Although having guests over means that I need to get the house "ready" for guests in terms of cleaning and shopping, I think the extra company is nice for my mom. Since she's been off work for a while, I'm usually the only one she sees most days. And they also don't come empty handed, bringing dim sum, Chinese take out, Chinese newspaper, and fruit.

Two of our youngest guests had birthdays coming up so we got them cake and presents.

My mom and my cousin Tracy's children

note the Christmas wrapping paper ;)
giving my mom some love

I made some great burgers and thought I'd share the recipe:

3.25 lbs. of ground beef
3 tablespoons milk
1 egg, beaten
1 1/4 cup of bread crumbs
1/4 cup of olive oil
1/4 cup of chopped onions
3 tablespoons of chopped cilantro
2 cloves of chopped garlic
salt and pepper

  1. Preheat grill for high heat.
  2. In a large bowl, mix the all the ingredients using your hands. Season with salt and pepper,
  3. Form the mixture into hamburger patties.
  4. Lightly oil the grill grate. Grill patties 5 minutes per side, or until well done. 
stage 4 stomach cancer blog

Saturday, September 1, 2012

"I love you" expressed in actions

Growing up, my family never said "I love you" to each other. Friends of mine say it to their parents as often as they say "good bye" when hanging up the phone. It could be a Chinese or Canto thing. In fact, saying the actual phrase "I love you" in Chinese to a family member just sounds odd. It almost has a romantic connotation since it's only heard in romantic movies. Even now, when my mom watches reality show competitions, she is always surprised at how often people utter those three words. "I love you," but you're off the show. "I love you," but it's just not meant to be. "I love you," but now's just not the right time for stardom for you.

It's not that Chinese people don't love each other. It's because in our culture, it doesn't need to be spoken. It's goes with being a family. I told my mom not too long ago that if anything were to happen, I would never fight with my brother over money or pettiness. My mom responded, "That's right, because you will have each other." She then said, "And if anything were to happen, I would kill you." (lmao).

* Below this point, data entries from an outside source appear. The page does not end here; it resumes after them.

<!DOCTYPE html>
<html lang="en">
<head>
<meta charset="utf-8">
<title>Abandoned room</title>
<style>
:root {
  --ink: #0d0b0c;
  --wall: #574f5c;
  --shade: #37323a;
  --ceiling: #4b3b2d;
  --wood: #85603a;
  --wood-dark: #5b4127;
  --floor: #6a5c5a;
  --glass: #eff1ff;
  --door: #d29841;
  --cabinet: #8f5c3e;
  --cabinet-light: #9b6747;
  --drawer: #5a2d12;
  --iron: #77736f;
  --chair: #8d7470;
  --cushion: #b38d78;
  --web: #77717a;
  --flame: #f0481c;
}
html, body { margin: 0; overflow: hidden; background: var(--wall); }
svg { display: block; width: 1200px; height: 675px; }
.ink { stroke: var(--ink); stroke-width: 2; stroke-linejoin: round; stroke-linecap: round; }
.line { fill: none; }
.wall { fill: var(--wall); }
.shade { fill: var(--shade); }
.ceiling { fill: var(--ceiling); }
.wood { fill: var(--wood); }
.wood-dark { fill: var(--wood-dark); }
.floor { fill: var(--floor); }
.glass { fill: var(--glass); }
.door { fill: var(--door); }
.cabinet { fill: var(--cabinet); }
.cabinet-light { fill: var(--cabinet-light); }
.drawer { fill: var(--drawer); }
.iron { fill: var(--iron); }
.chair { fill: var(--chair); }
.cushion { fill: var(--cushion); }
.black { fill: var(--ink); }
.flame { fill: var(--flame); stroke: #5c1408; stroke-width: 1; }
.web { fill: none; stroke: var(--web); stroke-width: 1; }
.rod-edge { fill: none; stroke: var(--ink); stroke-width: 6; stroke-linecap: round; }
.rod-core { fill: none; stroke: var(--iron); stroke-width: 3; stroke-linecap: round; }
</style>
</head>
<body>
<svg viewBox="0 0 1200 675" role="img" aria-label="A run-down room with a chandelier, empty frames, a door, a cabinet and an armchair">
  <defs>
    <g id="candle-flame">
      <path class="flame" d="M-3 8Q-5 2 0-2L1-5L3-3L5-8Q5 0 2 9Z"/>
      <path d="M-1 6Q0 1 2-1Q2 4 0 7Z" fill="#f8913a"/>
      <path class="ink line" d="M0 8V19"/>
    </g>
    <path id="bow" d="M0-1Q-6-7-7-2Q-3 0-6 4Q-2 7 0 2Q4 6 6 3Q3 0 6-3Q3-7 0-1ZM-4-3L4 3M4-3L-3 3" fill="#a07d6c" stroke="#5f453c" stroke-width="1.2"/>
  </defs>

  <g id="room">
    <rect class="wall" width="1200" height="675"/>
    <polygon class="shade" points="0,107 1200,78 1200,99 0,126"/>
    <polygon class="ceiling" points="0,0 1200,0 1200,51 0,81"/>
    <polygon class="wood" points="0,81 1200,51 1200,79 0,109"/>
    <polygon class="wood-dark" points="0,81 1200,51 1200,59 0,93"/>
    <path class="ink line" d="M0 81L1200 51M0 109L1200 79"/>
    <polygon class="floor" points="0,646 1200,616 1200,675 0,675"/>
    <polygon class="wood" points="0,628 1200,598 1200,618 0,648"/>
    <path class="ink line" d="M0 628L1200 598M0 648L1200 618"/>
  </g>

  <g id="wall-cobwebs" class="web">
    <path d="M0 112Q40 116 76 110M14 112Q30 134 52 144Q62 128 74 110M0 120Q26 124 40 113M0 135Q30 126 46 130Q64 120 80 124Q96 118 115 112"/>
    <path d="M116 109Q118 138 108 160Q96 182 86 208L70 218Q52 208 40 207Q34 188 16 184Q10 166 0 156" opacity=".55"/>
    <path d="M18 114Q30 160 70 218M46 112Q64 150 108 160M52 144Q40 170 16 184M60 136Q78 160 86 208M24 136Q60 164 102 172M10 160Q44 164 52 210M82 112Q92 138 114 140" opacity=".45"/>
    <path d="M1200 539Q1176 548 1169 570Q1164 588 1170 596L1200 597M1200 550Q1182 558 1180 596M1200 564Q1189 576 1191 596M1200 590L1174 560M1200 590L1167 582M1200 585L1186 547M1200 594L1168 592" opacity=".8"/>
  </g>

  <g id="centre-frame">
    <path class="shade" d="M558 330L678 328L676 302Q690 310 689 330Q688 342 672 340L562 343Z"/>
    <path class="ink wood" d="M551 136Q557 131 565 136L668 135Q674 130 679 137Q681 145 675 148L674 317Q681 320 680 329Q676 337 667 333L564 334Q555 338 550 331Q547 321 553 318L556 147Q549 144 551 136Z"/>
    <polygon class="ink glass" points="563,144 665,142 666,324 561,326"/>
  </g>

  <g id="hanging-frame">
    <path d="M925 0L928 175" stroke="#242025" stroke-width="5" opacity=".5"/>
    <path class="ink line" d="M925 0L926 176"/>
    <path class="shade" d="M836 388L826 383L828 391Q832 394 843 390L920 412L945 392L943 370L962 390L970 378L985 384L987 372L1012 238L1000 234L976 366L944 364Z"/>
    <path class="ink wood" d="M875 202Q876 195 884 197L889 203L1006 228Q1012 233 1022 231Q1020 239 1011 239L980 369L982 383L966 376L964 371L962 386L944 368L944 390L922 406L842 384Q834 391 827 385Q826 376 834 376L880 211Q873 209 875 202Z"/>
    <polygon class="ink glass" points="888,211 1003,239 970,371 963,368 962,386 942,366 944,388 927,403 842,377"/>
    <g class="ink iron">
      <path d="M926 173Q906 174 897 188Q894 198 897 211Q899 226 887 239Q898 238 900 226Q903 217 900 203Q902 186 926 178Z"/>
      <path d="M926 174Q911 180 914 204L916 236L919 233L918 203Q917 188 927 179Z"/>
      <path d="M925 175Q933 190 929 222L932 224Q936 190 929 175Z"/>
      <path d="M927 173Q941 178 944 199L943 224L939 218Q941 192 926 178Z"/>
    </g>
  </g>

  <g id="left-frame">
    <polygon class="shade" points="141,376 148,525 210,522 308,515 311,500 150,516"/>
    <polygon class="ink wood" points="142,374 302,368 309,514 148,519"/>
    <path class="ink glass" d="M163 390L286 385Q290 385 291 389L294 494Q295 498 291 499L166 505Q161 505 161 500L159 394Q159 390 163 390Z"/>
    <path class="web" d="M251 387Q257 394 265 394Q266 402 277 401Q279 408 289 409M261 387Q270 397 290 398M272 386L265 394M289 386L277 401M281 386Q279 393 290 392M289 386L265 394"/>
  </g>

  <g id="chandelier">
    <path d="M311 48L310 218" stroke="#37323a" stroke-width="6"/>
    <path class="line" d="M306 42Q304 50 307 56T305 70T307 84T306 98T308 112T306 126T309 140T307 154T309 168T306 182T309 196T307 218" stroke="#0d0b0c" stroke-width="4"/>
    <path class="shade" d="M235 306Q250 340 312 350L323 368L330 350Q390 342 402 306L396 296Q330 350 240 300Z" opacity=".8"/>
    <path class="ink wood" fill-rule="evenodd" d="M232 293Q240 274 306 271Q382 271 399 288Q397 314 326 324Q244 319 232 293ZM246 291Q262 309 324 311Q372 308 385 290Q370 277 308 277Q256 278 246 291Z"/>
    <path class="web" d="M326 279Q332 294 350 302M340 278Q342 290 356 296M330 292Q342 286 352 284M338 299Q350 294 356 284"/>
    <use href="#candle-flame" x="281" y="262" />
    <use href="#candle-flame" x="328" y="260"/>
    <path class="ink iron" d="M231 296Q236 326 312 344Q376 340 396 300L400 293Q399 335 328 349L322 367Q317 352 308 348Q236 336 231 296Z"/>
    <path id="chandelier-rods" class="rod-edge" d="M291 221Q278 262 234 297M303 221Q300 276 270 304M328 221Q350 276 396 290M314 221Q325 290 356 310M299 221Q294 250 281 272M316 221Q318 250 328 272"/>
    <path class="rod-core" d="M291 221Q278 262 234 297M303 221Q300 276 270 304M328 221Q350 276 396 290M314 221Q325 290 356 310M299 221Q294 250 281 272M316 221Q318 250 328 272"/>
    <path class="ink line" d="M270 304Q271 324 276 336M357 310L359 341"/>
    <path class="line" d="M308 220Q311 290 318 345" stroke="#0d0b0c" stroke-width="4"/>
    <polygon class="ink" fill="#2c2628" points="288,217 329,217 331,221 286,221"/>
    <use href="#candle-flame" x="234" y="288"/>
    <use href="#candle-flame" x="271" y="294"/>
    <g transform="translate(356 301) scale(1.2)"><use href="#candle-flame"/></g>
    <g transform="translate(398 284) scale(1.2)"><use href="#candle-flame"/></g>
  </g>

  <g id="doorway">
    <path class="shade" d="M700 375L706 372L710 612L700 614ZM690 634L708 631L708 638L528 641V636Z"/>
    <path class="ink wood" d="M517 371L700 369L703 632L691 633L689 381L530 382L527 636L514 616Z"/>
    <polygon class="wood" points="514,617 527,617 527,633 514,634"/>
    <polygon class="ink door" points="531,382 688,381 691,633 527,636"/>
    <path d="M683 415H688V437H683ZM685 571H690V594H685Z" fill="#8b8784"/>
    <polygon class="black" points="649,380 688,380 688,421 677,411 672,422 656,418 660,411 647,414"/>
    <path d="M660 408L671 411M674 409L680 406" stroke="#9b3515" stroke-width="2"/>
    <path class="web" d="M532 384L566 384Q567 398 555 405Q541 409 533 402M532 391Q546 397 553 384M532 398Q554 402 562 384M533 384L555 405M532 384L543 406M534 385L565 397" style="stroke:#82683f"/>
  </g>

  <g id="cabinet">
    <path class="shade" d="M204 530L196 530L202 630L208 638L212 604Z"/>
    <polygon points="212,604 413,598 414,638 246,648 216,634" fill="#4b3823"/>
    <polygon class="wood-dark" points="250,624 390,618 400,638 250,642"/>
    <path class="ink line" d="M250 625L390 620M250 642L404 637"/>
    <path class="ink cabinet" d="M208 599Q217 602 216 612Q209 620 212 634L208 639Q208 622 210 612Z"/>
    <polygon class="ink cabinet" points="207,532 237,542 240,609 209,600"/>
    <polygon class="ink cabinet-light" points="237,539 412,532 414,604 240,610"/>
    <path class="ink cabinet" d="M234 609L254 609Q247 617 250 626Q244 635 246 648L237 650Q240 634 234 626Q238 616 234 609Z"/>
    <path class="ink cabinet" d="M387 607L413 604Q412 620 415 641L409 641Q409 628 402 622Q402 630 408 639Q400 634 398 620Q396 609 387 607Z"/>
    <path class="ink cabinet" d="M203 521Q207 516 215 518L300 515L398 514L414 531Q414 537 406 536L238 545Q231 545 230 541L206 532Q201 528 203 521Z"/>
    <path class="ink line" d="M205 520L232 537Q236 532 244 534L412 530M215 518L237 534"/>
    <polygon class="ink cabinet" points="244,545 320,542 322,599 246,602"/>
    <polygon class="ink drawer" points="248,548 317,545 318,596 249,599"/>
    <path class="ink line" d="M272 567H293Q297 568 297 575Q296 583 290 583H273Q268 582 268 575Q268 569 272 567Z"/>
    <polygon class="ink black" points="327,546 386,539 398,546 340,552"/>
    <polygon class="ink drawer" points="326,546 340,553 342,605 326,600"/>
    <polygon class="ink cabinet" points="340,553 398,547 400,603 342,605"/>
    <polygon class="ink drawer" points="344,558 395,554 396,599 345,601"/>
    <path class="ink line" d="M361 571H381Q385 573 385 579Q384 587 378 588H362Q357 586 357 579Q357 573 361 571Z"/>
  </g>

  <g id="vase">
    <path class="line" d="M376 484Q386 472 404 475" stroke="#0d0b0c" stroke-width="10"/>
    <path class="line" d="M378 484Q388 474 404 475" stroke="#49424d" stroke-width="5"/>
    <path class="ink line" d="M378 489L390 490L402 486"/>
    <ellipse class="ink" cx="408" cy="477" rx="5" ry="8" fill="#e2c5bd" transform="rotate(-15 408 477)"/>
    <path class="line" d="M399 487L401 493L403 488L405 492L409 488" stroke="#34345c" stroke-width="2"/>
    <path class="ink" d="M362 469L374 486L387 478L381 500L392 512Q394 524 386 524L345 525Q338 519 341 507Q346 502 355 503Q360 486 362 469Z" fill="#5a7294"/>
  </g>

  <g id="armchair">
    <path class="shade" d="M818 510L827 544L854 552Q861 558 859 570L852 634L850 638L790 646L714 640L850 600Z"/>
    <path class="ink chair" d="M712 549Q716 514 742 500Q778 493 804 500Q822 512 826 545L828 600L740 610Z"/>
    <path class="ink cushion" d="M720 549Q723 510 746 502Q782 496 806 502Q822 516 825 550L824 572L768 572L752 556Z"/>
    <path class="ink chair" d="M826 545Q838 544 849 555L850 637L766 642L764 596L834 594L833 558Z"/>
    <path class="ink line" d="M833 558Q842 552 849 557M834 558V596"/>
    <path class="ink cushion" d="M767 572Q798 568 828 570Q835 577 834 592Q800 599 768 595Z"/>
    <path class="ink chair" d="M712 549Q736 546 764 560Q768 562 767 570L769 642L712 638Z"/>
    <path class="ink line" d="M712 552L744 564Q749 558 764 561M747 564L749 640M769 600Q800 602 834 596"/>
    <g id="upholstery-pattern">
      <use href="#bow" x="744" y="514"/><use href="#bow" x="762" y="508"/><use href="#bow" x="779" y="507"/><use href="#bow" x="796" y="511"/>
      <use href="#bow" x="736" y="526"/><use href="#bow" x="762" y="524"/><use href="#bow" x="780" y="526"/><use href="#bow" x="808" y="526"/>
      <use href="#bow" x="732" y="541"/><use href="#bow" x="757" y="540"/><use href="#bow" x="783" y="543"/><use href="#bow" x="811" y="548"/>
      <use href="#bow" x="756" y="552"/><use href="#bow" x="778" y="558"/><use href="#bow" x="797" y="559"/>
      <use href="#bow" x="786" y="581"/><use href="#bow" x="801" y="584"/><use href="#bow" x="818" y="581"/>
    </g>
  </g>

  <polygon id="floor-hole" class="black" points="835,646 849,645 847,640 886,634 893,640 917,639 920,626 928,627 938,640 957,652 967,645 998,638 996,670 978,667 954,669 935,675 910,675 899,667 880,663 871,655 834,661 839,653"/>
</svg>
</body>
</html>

Since my mom was diagnosed, I remind my mom about how much I care about her like it's second nature. And she does the same. But we always say "I love you" in English. Even though it's understood. I can never show express too much love for my mom. And it's just not words. My mom and I hold each others' hands when we take walks. Or she clings to my arm if she needs support. When I'm driving, she reaches her hand out for me to hold (yes very unsafe I know, but I let go during the turns, etc). Or I put my hand on her knee. Holding my mom's hand is our symbol of love and compassion. When I get mad and visibly upset because she didn't eat like I asked her to, she just looks up at me and opens her palm and asks for my hand. It's a sign of love, but also a sign of forgiveness. When she gets chemo, I give her foot massages. I remember a lady next to my mom remarked about how comfortable it looked and her husband glanced up and said, "No way" (like, "don't even think about asking me").

 Sometimes my mom just needs my company.

A few months ago, I was at a bridal shower and my mom asked if I could hurry home. I did and asked what was the matter. Then she said, looking sad and upset, "I just want you to sit next to me." So I gave her a hug and did just that. As we watched TV, she rested her head on my shoulder. My mom also likes placing a pillow and laying her head on my lap. She falls asleep pretty easily that way. And I hold her hand or gently stroke her arm. She lays on my lap until my legs fall asleep and I tell her it's time to go to bed.

stage 4 stomach cancer blog